The oil and gas industry produces more than 800 billion gallons of wastewater every year, and our knowledge of its content, toxicity, and treatability is severely limited. This is especially important given a potential trend toward permitted treatment and disposal of this waste into streams or onto land. EPA concluded that there was limited information regarding the influents and effluents from facilities that treat wastewater from hydraulic fracturing operations and that improved analysis methods are needed so we can better determine concentrations of chemicals like organics and radionuclides.
EDF is working to fill those data gaps by launching studies to improve our ability to analyze and effectively treat oil and gas wastewater. Because new treatment and recycling efforts often are being pursued in the name of water conservation, EDF is working to ensure that these practices do not create more environmental risks than they solve.

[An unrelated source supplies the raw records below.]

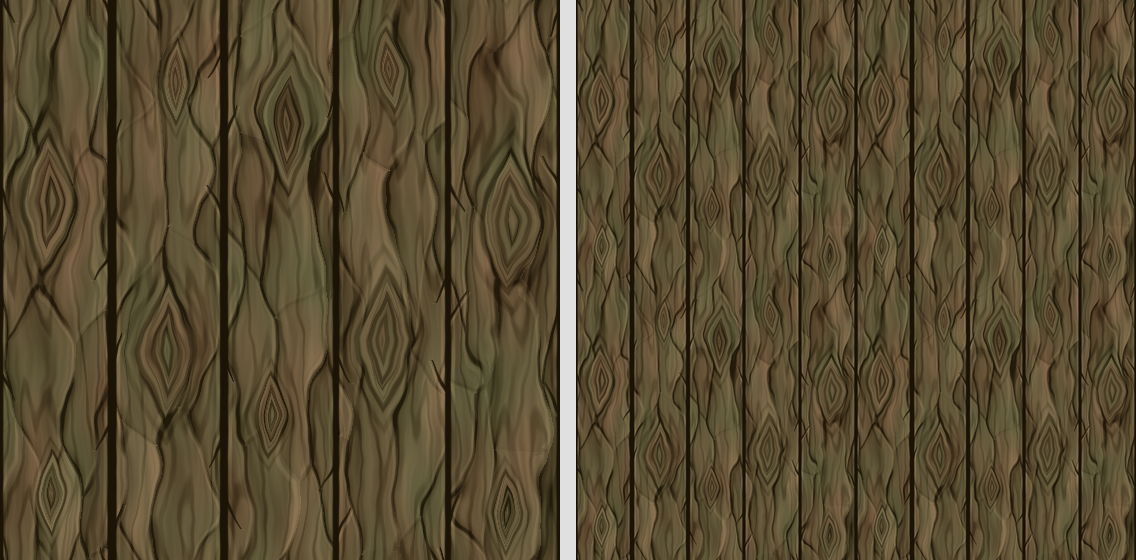
Left: one tile. Right: repeated 2 by 2.
Reproduce this texture procedurally as a WebGL 2 fragment shader.

```glsl
#version 300 es
precision highp float;
// Seamless painted wall of five weathered planks with knots, splinters and cracks.
uniform vec2 u_resolution;
out vec4 fragColor;

const float PLANKS = 5.0;
const float GAP_HALF_WIDTH = 0.0068;
const float RIM_WIDTH = 0.005;
const float CRACK_WIDTH = 0.0048;
const vec2 SPLINTERS = vec2(3.0, 4.0);      // per plank: across, down
const vec2 BIG_KNOT = vec2(0.25, 0.125);    // half size: plank widths, canvas heights
const vec2 SMALL_KNOT = vec2(0.15, 0.075);
const int NICKS = 6;
const float BASE_TONE = 0.67;
const vec3 GAP_COLOR = vec3(0.10, 0.075, 0.025);
const vec3 WOOD[6] = vec3[6](
  vec3(0.13, 0.10, 0.04), vec3(0.22, 0.18, 0.10), vec3(0.30, 0.25, 0.15),
  vec3(0.37, 0.32, 0.21), vec3(0.44, 0.38, 0.26), vec3(0.53, 0.45, 0.32));

vec2 hash2(vec2 p) {
  vec3 q = fract(p.xyx * vec3(0.1031, 0.1030, 0.0973));
  q += dot(q, q.yzx + 33.33);
  return fract((q.xx + q.yz) * q.zy);
}

vec2 gradient(vec2 cell, float rows) {
  float a = 6.2832 * hash2(vec2(cell.x, mod(cell.y, rows))).x;
  return vec2(cos(a), sin(a));
}

// Gradient noise that wraps vertically after a whole number of rows.
float noise(vec2 p, float rows) {
  vec2 i = floor(p), f = fract(p), u = f * f * f * (f * (f * 6.0 - 15.0) + 10.0);
  vec2 e = vec2(1.0, 0.0);
  float a = dot(gradient(i, rows), f);
  float b = dot(gradient(i + e, rows), f - e);
  float c = dot(gradient(i + e.yx, rows), f - e.yx);
  float d = dot(gradient(i + 1.0, rows), f - 1.0);
  return mix(mix(a, b, u.x), mix(c, d, u.x), u.y);
}

float band(float d, float width) { return 1.0 - smoothstep(width * 0.25, width, abs(d)); }

// Bends the grain around two knots; returns the bent x and the nearest knot radius.
vec2 flowAroundKnots(vec2 p, float plank) {
  float bent = p.x, nearest = 9.0;
  for (int k = 0; k < 2; k++) {
    vec2 size = k == 0 ? BIG_KNOT : SMALL_KNOT;
    float height = 0.56 + 0.22 * cos(2.5 * plank + 1.2) + 0.48 * float(k);
    float side = 0.2 * (hash2(vec2(plank, float(k) + 5.0)).x - 0.5);
    vec2 d = p - vec2(side, height);
    d.y -= round(d.y);
    float r = abs(d.x) / size.x + pow(abs(d.y) / size.y, 1.4);
    bent -= 0.8 * d.x / max(r * r, 1.0);
    bent += 0.5 * max(1.0 - r, 0.0);
    nearest = min(nearest, r);
  }
  return vec2(bent, nearest);
}

// Long Voronoi splinters: edge distance, side the edge lies on, offset, tone.
vec4 splinters(vec2 q, float seed) {
  vec2 base = floor(q), closest = vec2(9.0), home = base;
  for (int k = 0; k < 9; k++) {
    vec2 c = base + vec2(k % 3 - 1, k / 3 - 1);
    vec2 d = c + hash2(vec2(c.x + seed, mod(c.y, SPLINTERS.y))) - q;
    if (dot(d, d) < dot(closest, closest)) { closest = d; home = c; }
  }
  float edge = 1.0, facing = 0.0;
  for (int k = 0; k < 25; k++) {
    vec2 c = home + vec2(k % 5 - 2, k / 5 - 2);
    vec2 d = c + hash2(vec2(c.x + seed, mod(c.y, SPLINTERS.y))) - q;
    if (c == home) continue;
    vec2 n = normalize(d - closest);
    float dist = dot(0.5 * (d + closest), n) / length(n * SPLINTERS * vec2(PLANKS, 1.0));
    if (dist < edge) { edge = dist; facing = n.x; }
  }
  float tone = hash2(vec2(home.x + seed, mod(home.y, SPLINTERS.y)) + 11.0).y;
  return vec4(edge, facing, -closest.x, tone);
}

// Slanted cracks starting at the plank sides: x is the dark cut, y its pale lip.
vec2 nicks(vec2 p, float plank) {
  vec2 marks = vec2(0.0);
  for (int k = 0; k < NICKS; k++) {
    vec2 h = hash2(vec2(plank * 7.0 + float(k), 23.0));
    float side = k % 2 == 0 ? -1.0 : 1.0;
    vec2 dir = vec2(-side * mix(0.014, 0.034, h.y), fract(h.x * 7.0) > 0.5 ? 0.055 : -0.05);
    vec2 d = p - vec2(side * 0.5 / PLANKS, (float(k) + h.x) / float(NICKS));
    d.y -= round(d.y);
    float t = clamp(dot(d, dir) / dot(dir, dir), 0.0, 1.0);
    float width = CRACK_WIDTH * (1.1 - 0.7 * t);
    vec2 lip = d + vec2(side * 0.005, 0.002);
    marks = max(marks, vec2(band(length(d - dir * t), width), band(length(lip - dir * t), width)));
  }
  return marks;
}

void main() {
  vec2 uv = gl_FragCoord.xy / u_resolution;
  float plank = min(floor(uv.x * PLANKS), PLANKS - 1.0), seed = plank * 37.0;
  vec2 p = vec2(uv.x * PLANKS - plank - 0.5, uv.y);
  float wobble = noise(vec2(p.x * 2.0 + seed, p.y * 7.0), 7.0);
  float jitter = noise(vec2(p.x * 6.0 + seed, p.y * 24.0), 24.0);
  vec2 flow = flowAroundKnots(p + vec2(0.10 * wobble + 0.025 * jitter, 0.0), plank);
  float x = flow.x, r = flow.y, outside = smoothstep(0.9, 1.1, r);

  // Brushed grain
  float broad = noise(vec2(x * 5.0 + seed, p.y * 3.0), 3.0);
  float streak = noise(vec2(x * 13.0 + seed, p.y * 5.0), 5.0);
  float fine = noise(vec2(x * 32.0 + seed, p.y * 9.0), 9.0);
  float tone = BASE_TONE + 0.20 * broad + 0.24 * streak + 0.12 * fine;
  tone -= 0.22 * band(noise(vec2(x * 7.0 + seed + 9.0, p.y * 4.0), 4.0), 0.12);

  // Splinters with dark seams and a lit right edge
  vec4 s = splinters(vec2(x, p.y) * SPLINTERS + vec2(0.35 * wobble, 0.0), seed);
  float strength = smoothstep(-0.5, 0.2, broad + wobble) * smoothstep(0.05, 0.5, abs(s.y));
  tone += outside * (0.20 * (s.w - 0.5) + 0.16 * s.z);
  tone += outside * 0.18 * band(s.x - 0.0065, 0.004) * smoothstep(0.0, 0.6, s.y);
  tone -= outside * strength * (0.42 * band(s.x, CRACK_WIDTH) + 0.16 * band(s.x, 0.015));

  // Knot rings and eye
  tone -= 0.38 * band(r - 1.0, 0.15) + 0.16 * band(r - 1.45, 0.16);
  tone += 0.12 * band(r - 0.78, 0.14);
  tone -= 0.32 * band(r - 0.5, 0.12) + 0.35 * band(r - 0.2, 0.12);

  // Side cracks
  vec2 cut = nicks(vec2(p.x / PLANKS + 0.006 * jitter, p.y), plank);
  tone = mix(tone + 0.24 * cut.y, 0.06, 0.9 * cut.x);

  // Worn plank rims and the gaps between planks
  float joint = mod(round(uv.x * PLANKS), PLANKS);
  float gap = GAP_HALF_WIDTH * mix(0.75, 1.25, hash2(vec2(joint, 41.0)).x);
  float side = (0.5 - abs(p.x)) / PLANKS - gap + 0.0012 * jitter;
  tone -= 0.14 * (1.0 - smoothstep(0.0, 0.022, side));
  tone += (0.24 + 0.3 * wobble) * band(side - RIM_WIDTH * 0.8, RIM_WIDTH) * (1.0 - cut.x);

  float level = clamp(tone, 0.0, 1.0) * 5.0;
  int shade = int(min(level, 4.0));
  vec3 color = mix(WOOD[shade], WOOD[shade + 1], level - float(shade));
  float tint = noise(vec2(x * 3.0 + seed + 19.0, p.y * 5.0), 5.0);
  color *= 1.0 + tint * vec3(0.16, -0.03, 0.03);
  float soft = max(0.0015, 1.0 / u_resolution.x);
  color = mix(GAP_COLOR, color, smoothstep(-soft, soft, side));
  fragColor = vec4(color, 1.0);
}
```
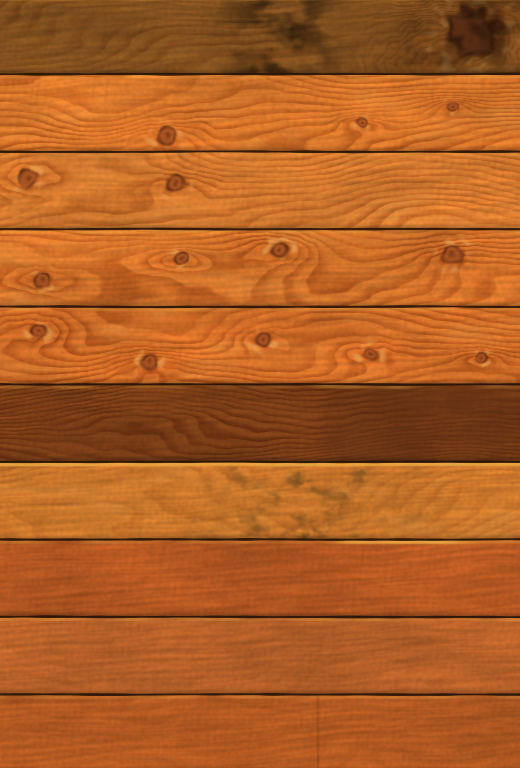
A Shadertoy shader for this texture:

```glsl
const vec3 plankColor[10] = vec3[10](
    vec3(.5, .31, .12), vec3(.83, .46, .17), vec3(.83, .48, .19), vec3(.82, .45, .17), vec3(.81, .43, .16),
    vec3(.47, .24, .09), vec3(.78, .46, .17), vec3(.68, .33, .13), vec3(.7, .37, .16), vec3(.68, .34, .13));

// Per plank: ring count, ring contrast, knot chance
const vec3 plankGrain[10] = vec3[10](
    vec3(8, .3, 0), vec3(8, .5, .9), vec3(7, .45, .85), vec3(7, .5, .6), vec3(7, .5, 1),
    vec3(15, .55, 0), vec3(8, .2, 0), vec3(4, .1, 0), vec3(5, .1, 0), vec3(5, .1, 0));

float rand(vec2 p) {
    return fract(sin(dot(p, vec2(127.1, 311.7))) * 43758.5);
}

float cornerSlope(vec2 cell, vec2 offset) {
    float angle = 6.2832 * rand(cell);
    return dot(vec2(cos(angle), sin(angle)), offset);
}

// Gradient noise, about -0.6 to 0.6
float noise(vec2 p) {
    vec2 i = floor(p), f = p - i, e = vec2(1, 0);
    vec2 u = f * f * f * (f * (f * 6. - 15.) + 10.);
    return mix(mix(cornerSlope(i, f), cornerSlope(i + e, f - e), u.x),
               mix(cornerSlope(i + e.yx, f - e.yx), cornerSlope(i + 1., f - 1.), u.x), u.y);
}

float fbm(vec2 p) {
    p = mat2(.96, .28, -.28, .96) * p;
    return noise(p) + .5 * noise(p * 2.1 + 7.3) + .25 * noise(p * 4.3 + 3.1);
}

void mainImage(out vec4 fragColor, in vec2 fragCoord) {
    // Plank units, counted from the top
    vec2 q = vec2(fragCoord.x, iResolution.y - fragCoord.y) / iResolution.y * 9.9 + vec2(0, .046);
    float pixel = 9.9 / iResolution.y;
    float plank = floor(q.y);
    int id = clamp(int(plank), 0, 9);
    vec2 p = vec2(q.x, q.y - plank);
    vec2 s = p + plank * vec2(13.7, 5.3);
    vec3 grain = plankGrain[id];

    // Long rings bent by slow warps
    float field = p.y + (noise(s * vec2(.32, .9)) * 8. + noise(s * vec2(.8, 2.1)) * 1.4) / grain.x
                + .035 * noise(s * vec2(3, 6)) + .03 * p.x;

    // Scattered knots, which push the rings aside
    float core = 0., rim = 0., halo = 0., flake = 0.;
    for (float i = 0.; i < 5.; i++) {
        vec2 key = vec2(i + 2.3, plank * 3.7 + 1.9);
        bool giant = id == 0 && i == 4.;
        if (!giant && rand(key + 5.) > grain.z) continue;
        vec2 center = vec2((i + .2 + .6 * rand(key + 11.)) * 1.36, .18 + .64 * rand(key + 23.));
        float radius = mix(.06, .13, rand(key + 37.));
        if (giant) { center = vec2(6.12, .45); radius = .32; }
        vec2 d = p - center;
        if (giant) d = mat2(.88, .48, -.48, .88) * d;
        d += radius * .6 * vec2(noise(s * 5.), noise(s * 5. + 19.));
        float r = length(d * vec2(.95, 1.05)) / radius;
        float reach = length(d * vec2(.4, 1)) / radius;
        field += (giant ? .9 : .35) * exp(-reach * reach * .3);
        core = max(core, 1. - smoothstep(.75, 1.2, r));
        float uneven = .6 + .8 * noise(s * 8. + 9.);
        rim = max(rim, uneven * exp(-pow((r - .9) * 4., 2.)) + .6 * exp(-r * r * 8.));
        halo = max(halo, exp(-reach * reach * .35));
        flake = max(flake, exp(-pow((r - 1.5) * 1.7, 2.)) * smoothstep(-.05, .4, noise(s * vec2(6, 8))));
    }

    // Late wood darkens slowly, then ends sharply
    float phase = field * grain.x;
    float ring = fract(phase);
    ring = smoothstep(.25, .85, ring) * (1. - smoothstep(.85, 1., ring));
    ring = mix(ring, .3, smoothstep(.35, 1., fwidth(phase)));
    ring *= .75 + .8 * noise(s * vec2(.8, 2.5) + 31.);

    // Wood: tone, long fibres, faint pores and rings
    vec3 col = plankColor[id];
    col *= 1.03 + .12 * fbm(s * vec2(.5, 1.2) + 5.);
    vec2 fibre = vec2(s.x, s.y + .05 * s.x + .1 * noise(s * vec2(.7, 1.5)));
    col *= 1. + .13 * noise(fibre * vec2(.9, 21)) + .07 * noise(fibre * vec2(2.3, 13) + 8.);
    col *= 1. + .07 * noise(mat2(.8, .6, -.6, .8) * s * 17.);
    col *= 1. + .035 * noise(vec2(s.x * 19. + s.y * 2., s.y * 2.));
    float glow = smoothstep(.0, .7, fbm(s * vec2(.7, 2.6) + 41.));
    if (id > 0 && id < 5 || id == 6) col = mix(col, vec3(.91, .6, .28), .35 * glow);
    col *= mix(vec3(1), vec3(.74, .6, .46), ring * grain.y * 1.3);

    // Knots
    col = mix(col, col * vec3(.9, .77, .65), halo * .5);
    col = mix(col, vec3(.93, .65, .34) * (id == 0 ? .65 : 1.), flake * .65);
    col = mix(col, id == 0 ? vec3(.34, .17, .08) : vec3(.66, .33, .14), core * .8);
    col *= 1. - vec3(.42, .5, .55) * clamp(rim, 0., 1.);

    // Weather stains on the top, dark and yellow planks
    float blotch = smoothstep(-.3, .4, fbm(s * vec2(1.8, 2.6) + 60.));
    float streak = smoothstep(-.4, .5, fbm(s * vec2(4, 5)));
    if (id == 0) col *= 1. - .55 * blotch * (exp(-pow((p.x - 3.6) * 1.5, 2.)) + .5 * smoothstep(4.6, 5.8, p.x));
    if (id == 5) col = mix(col, vec3(.37, .18, .07), .55 * smoothstep(4., 4.4, p.x) * (.5 + .5 * blotch));
    if (id == 6) col = mix(col, vec3(.4, .26, .1), .85 * blotch * streak * exp(-pow((p.x - 3.9) * .9, 2.)));
    if (id == 9) col *= 1. - .12 * exp(-pow((p.x - 4.1) / .018, 2.));

    // Seams: shade above, lit lip below, thin uneven gap
    float seam = floor(q.y + .5);
    float edge = q.y - seam - .01 * noise(vec2(q.x * .8, seam * 7.3));
    col *= 1. - .22 * smoothstep(-.09, 0., edge) * step(edge, 0.);
    float lip = smoothstep(0., .02, edge) * (1. - smoothstep(.04, .07, edge));
    float lipLight = .2 + .4 * noise(vec2(q.x * 2., seam * 3.1));
    if (id == 6) lipLight = .85;
    if (id == 7) lipLight += .6 * smoothstep(4., 4.5, q.x) * (1. - smoothstep(5.4, 6.6, q.x));
    col = mix(col, vec3(.93, .66, .25), lip * clamp(lipLight, 0., 1.));
    float gap = .014 + .008 * noise(vec2(q.x * 3., seam * 5.7));
    col = mix(col, vec3(.15, .075, .03), .92 * (1. - smoothstep(gap - pixel * .6, gap + pixel * .6, abs(edge))));

    fragColor = vec4(clamp(col, 0., 1.), 1);
}
```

EPA has provided a comprehensive, authoritative snapshot of what we know and what we don’t about the interplay between hydraulic fracturing activities and water. It is an important but incomplete assessment that, unfortunately, poses more questions than it answers.
More broadly, the report has affirmed the need for a widespread, data-based approach such as the one EDF has taken on this and other issues:
- Get the science right – the data shortcomings highlighted by EPA have sharpened our focus on various scientific areas where our staff can contribute, as we have done with methane emission science.
- Get the rules right – the report underscores the need for a process of continuous improvement, building on growing knowledge and changing technologies to better design and implement existing and emerging industry practices and regulations that can minimize risks to our water resources.
So, where do we go from here? Until we can fill the data gaps revealed by EPA’s water study, we can’t be certain that existing rules and industry practices adequately ensure that hydraulic fracturing and its associated activities are done “safely.” But that doesn’t mean significant progress can’t be made today to reduce risk and address known vulnerabilities with smart policies, like the 2013 work in Texas that cut the incidence of well blowouts nearly in half. EPA’s water study is an important part of the ongoing debate but clearly continued focus on the steps we can take now to protect oil and gas communities from localized impacts, even while we gather more data to further minimize risks, is essential.
Image Sources: Wikipedia, EDF